DIRECTIONS. Each line below that holds the word "ibeam" counts toward the answer; reply with the total number only.

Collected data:
********

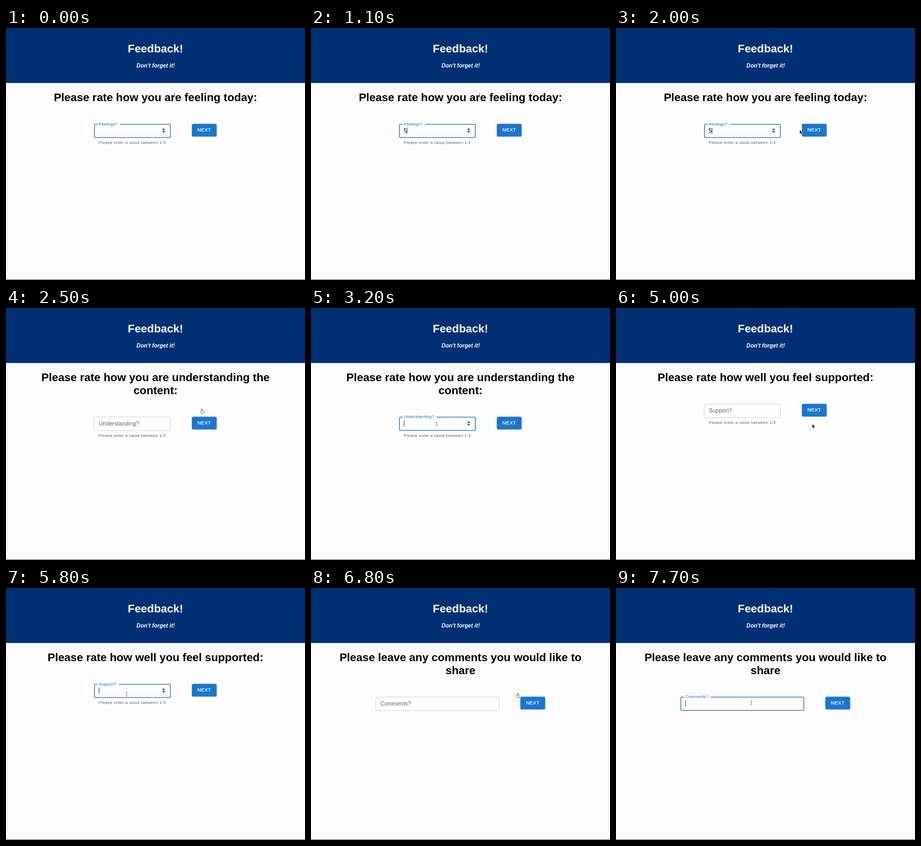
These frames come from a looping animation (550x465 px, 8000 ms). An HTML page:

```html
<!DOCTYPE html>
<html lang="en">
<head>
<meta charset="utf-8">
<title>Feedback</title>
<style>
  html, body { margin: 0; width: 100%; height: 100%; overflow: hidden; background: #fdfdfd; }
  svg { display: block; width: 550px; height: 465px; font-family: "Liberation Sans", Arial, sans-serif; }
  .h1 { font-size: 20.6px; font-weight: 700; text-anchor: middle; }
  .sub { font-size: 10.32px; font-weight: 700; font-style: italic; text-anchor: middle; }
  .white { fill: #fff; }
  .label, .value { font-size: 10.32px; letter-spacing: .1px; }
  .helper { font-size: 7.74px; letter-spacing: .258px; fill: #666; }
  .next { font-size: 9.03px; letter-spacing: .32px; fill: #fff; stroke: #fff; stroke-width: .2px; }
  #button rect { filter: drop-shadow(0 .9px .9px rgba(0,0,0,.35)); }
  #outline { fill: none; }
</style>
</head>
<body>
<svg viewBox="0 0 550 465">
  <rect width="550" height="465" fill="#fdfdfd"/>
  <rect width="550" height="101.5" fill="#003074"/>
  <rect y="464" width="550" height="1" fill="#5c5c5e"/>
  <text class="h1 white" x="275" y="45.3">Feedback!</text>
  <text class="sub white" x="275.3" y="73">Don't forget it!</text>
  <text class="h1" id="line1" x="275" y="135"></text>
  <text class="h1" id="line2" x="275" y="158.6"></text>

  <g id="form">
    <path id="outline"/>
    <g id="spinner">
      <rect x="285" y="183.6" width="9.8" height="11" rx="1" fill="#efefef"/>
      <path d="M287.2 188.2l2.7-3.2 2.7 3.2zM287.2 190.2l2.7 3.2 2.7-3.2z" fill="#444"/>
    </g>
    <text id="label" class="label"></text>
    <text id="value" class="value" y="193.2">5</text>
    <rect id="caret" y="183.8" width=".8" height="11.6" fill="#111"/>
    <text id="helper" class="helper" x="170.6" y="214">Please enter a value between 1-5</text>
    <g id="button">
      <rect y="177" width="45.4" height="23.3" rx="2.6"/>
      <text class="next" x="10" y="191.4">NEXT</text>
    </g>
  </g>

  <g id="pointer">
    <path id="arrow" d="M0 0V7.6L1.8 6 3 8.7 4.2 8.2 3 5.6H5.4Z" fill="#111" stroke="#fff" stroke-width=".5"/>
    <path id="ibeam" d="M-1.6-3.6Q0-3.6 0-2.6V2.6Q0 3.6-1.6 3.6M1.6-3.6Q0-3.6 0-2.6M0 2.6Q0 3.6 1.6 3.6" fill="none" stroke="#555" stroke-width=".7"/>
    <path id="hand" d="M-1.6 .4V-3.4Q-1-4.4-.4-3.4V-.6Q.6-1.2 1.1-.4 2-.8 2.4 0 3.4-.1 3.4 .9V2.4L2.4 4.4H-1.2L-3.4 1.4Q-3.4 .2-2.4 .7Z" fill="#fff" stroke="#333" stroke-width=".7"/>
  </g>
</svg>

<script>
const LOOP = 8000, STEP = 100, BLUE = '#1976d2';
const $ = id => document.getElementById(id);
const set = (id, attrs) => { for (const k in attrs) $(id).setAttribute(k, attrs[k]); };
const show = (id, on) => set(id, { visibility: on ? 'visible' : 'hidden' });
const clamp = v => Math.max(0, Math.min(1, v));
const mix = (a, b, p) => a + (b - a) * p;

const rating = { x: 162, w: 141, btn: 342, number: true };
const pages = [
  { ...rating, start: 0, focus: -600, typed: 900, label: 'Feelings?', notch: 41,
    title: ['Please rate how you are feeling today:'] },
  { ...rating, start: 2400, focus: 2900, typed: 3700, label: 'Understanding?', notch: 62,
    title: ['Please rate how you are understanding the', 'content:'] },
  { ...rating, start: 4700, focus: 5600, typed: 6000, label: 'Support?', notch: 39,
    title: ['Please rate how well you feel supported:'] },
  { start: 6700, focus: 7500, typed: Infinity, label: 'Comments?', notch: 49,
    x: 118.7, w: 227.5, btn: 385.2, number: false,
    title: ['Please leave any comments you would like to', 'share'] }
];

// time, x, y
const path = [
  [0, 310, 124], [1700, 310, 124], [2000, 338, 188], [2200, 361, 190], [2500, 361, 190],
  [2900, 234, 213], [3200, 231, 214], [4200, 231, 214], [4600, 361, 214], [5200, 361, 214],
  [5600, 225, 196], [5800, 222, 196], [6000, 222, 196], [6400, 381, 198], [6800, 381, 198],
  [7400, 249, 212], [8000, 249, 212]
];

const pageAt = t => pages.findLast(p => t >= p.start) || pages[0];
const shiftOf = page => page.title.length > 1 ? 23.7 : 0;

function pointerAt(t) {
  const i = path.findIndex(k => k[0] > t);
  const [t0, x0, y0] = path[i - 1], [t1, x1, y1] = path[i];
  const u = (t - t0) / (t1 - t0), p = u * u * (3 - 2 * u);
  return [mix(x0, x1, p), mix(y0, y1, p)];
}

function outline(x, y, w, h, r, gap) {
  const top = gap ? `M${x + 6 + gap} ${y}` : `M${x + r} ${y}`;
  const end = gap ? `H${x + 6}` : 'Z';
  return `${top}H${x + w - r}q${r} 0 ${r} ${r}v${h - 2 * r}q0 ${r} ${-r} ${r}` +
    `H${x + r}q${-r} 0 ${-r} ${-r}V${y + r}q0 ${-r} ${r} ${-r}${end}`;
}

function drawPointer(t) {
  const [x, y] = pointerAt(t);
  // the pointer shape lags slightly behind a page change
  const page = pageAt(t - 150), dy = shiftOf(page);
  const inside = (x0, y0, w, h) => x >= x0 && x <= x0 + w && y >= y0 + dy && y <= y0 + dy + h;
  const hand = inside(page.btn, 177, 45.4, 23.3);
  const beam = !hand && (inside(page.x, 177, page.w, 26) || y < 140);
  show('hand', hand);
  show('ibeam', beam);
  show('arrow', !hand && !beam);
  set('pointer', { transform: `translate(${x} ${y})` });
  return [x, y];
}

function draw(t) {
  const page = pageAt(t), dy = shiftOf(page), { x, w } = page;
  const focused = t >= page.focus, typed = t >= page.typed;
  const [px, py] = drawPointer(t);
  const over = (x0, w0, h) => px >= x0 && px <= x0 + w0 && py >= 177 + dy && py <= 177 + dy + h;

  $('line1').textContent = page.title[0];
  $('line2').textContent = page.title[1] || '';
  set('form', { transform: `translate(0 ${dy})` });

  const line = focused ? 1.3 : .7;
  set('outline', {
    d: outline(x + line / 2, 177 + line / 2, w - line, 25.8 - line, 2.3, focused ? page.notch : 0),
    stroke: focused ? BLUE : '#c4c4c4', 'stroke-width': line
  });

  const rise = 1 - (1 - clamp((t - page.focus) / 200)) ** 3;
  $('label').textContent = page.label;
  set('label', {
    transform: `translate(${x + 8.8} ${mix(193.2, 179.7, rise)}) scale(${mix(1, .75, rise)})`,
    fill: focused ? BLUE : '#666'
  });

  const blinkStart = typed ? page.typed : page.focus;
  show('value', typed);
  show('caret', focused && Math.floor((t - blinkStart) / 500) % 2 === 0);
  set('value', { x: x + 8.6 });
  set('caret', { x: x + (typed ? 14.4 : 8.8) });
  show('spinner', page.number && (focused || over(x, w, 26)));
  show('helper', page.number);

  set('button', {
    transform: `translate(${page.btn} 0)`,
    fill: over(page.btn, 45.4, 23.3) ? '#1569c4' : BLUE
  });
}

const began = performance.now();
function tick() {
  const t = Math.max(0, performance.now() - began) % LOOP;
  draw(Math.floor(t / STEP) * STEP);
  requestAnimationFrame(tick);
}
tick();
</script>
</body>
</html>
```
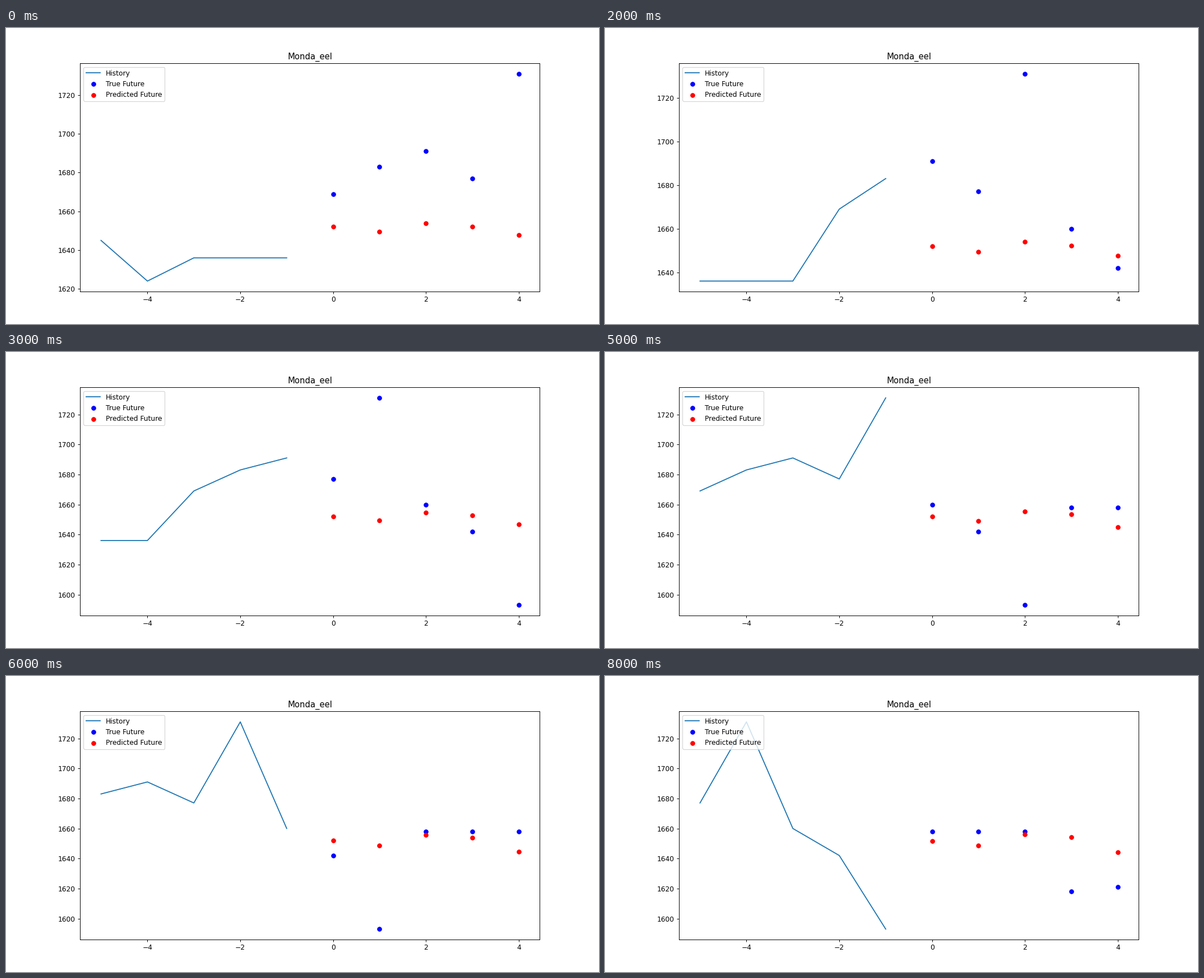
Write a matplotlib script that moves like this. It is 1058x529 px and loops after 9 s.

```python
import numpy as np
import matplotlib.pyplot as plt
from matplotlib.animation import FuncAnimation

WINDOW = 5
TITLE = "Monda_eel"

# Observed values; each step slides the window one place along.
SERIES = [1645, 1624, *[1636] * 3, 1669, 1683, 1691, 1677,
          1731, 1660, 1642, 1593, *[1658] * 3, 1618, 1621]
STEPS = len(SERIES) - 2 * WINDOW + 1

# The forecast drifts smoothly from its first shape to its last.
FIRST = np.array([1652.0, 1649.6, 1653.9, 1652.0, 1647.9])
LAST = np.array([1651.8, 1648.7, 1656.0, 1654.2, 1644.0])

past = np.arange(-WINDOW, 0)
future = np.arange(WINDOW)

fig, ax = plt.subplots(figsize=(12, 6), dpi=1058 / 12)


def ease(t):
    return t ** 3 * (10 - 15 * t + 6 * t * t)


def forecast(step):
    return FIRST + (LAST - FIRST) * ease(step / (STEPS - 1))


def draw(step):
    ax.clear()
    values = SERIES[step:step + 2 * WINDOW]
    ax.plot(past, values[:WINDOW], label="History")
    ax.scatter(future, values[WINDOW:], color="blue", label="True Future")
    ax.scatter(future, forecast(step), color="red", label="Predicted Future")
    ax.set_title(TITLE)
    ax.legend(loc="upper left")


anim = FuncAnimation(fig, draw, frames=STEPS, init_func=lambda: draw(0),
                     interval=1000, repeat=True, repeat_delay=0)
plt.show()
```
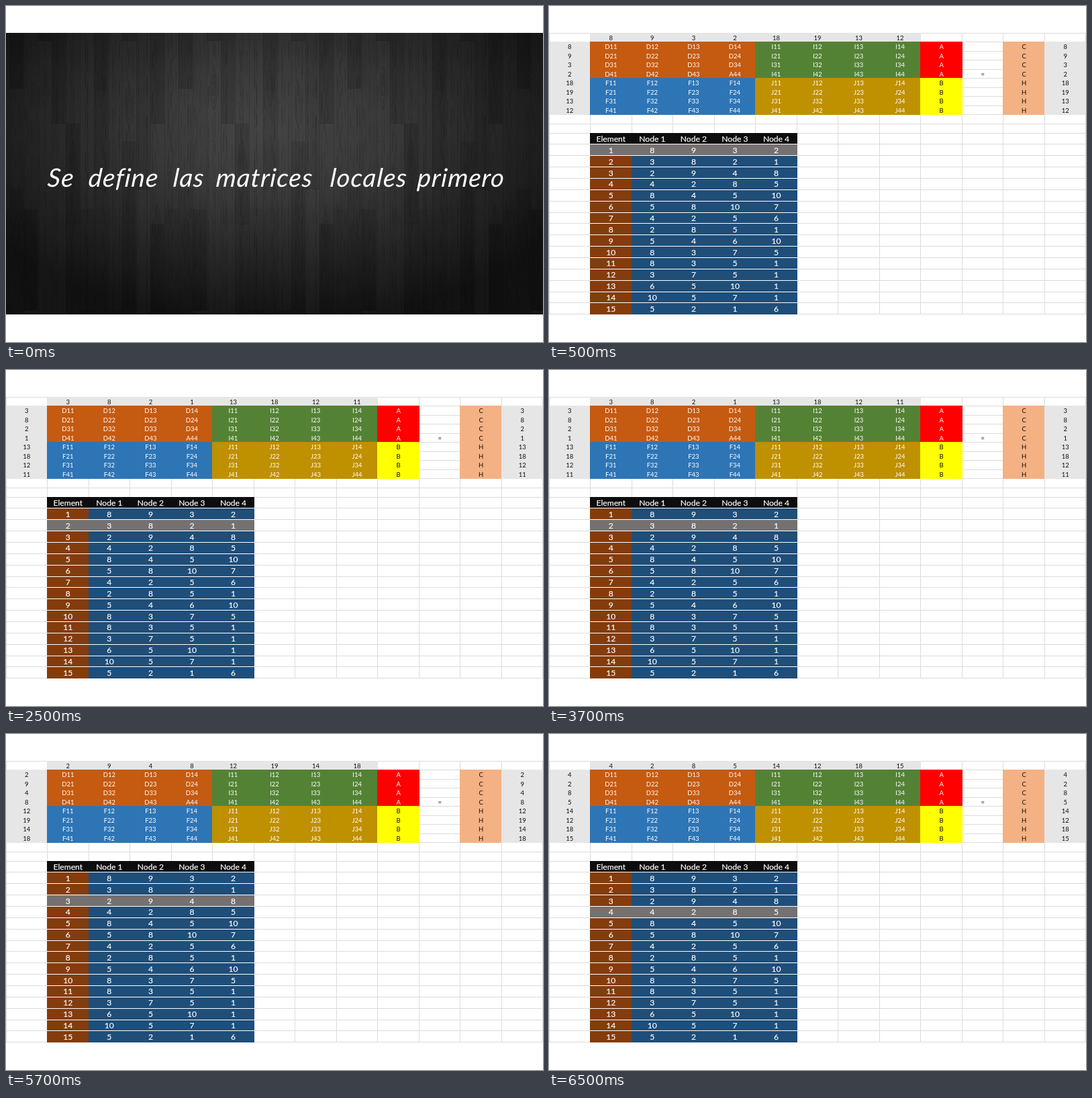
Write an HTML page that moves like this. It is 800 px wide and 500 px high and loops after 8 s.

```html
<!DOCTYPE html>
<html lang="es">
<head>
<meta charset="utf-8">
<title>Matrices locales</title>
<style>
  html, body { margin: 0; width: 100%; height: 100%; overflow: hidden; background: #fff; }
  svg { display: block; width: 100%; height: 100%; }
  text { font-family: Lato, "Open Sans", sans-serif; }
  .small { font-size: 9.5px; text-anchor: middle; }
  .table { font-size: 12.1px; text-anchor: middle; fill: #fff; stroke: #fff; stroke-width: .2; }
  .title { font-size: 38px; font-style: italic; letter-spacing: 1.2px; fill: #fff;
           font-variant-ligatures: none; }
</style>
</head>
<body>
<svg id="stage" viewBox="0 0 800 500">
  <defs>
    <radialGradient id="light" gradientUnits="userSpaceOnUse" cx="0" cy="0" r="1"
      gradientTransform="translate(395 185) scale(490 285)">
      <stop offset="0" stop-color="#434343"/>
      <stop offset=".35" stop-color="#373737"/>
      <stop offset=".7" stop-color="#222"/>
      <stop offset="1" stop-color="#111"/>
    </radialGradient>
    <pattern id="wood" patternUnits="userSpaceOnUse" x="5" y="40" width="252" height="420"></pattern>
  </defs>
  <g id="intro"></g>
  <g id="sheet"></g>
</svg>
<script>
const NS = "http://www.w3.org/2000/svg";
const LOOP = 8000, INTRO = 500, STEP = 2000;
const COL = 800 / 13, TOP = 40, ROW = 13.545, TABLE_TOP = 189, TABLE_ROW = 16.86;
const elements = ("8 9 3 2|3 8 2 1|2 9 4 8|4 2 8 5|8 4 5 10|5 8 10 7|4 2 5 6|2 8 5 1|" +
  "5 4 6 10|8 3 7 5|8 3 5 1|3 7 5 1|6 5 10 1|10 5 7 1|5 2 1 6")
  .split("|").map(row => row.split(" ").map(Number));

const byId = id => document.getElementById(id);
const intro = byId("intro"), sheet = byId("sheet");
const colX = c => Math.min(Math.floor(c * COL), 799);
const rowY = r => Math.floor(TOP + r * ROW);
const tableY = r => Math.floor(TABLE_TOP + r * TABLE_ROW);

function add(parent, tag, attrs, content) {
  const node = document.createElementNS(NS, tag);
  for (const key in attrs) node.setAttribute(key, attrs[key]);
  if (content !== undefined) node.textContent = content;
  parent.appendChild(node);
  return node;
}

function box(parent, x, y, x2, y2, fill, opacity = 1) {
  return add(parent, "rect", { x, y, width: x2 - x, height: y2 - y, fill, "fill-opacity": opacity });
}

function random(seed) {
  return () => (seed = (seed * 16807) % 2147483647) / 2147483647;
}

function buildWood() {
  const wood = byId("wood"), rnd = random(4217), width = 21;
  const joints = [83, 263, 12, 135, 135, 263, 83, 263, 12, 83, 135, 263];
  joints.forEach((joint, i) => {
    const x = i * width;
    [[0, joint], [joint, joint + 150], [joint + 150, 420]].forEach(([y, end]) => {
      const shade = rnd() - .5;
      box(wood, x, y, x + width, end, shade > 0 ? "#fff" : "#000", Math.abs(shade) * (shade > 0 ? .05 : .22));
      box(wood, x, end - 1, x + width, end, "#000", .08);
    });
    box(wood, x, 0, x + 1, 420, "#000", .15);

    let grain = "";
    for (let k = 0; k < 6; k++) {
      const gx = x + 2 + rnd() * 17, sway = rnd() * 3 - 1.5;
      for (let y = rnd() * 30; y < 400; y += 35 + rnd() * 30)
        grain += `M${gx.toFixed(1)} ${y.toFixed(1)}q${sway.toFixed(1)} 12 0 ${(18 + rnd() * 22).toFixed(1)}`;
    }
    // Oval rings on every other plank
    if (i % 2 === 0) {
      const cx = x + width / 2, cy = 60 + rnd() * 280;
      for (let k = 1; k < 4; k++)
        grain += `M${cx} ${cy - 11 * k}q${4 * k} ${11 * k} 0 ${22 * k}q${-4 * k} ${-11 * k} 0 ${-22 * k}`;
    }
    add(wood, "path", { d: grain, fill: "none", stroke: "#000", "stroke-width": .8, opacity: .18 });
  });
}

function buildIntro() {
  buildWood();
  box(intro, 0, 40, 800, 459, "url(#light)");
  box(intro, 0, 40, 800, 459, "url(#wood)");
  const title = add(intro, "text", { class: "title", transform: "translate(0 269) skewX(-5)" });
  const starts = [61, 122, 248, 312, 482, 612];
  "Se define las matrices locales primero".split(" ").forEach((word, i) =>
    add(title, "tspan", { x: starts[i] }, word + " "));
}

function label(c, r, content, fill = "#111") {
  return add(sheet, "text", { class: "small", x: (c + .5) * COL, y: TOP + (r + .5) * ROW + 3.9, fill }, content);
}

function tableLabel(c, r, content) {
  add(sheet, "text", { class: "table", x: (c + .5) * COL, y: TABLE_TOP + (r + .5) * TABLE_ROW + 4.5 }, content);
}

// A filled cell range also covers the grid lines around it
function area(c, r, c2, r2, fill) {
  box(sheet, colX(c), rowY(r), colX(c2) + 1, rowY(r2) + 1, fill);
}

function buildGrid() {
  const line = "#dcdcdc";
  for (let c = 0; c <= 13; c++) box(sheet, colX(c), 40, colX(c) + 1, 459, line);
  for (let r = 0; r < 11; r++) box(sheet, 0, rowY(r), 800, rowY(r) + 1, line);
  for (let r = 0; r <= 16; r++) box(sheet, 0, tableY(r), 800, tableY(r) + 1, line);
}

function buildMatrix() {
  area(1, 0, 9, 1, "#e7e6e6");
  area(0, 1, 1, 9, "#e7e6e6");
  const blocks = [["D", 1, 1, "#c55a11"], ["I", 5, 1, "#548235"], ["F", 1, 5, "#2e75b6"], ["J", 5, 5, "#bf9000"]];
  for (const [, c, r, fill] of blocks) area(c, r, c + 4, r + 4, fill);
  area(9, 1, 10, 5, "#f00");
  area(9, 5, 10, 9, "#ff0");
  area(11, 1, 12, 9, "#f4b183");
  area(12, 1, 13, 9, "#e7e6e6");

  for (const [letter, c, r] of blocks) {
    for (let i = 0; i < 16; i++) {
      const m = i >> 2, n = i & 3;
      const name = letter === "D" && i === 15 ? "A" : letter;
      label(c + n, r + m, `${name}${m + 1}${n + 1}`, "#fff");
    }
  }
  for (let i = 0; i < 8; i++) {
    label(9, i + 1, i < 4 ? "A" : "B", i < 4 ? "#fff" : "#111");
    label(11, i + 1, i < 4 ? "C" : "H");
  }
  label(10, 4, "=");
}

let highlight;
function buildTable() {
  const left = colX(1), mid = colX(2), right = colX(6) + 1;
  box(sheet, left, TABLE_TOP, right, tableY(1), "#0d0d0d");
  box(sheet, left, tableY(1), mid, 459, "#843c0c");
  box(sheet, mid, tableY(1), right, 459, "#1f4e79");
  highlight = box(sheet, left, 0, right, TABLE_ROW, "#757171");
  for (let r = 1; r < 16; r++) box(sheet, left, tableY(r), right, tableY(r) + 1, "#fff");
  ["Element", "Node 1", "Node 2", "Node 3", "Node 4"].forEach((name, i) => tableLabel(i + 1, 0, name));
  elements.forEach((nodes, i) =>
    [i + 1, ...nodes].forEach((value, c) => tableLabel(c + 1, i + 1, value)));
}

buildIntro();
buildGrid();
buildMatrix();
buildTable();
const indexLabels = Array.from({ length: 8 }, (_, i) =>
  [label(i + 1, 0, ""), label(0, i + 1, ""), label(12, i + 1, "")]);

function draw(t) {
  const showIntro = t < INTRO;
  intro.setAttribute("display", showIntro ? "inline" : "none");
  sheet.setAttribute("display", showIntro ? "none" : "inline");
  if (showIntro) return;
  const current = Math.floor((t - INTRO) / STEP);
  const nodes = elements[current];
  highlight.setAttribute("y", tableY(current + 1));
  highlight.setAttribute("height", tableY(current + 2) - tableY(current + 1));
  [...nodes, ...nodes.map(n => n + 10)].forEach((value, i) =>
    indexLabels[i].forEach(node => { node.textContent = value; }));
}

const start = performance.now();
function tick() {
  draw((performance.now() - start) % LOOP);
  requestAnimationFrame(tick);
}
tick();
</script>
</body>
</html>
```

********

OUTPUT OF THE TASK. 2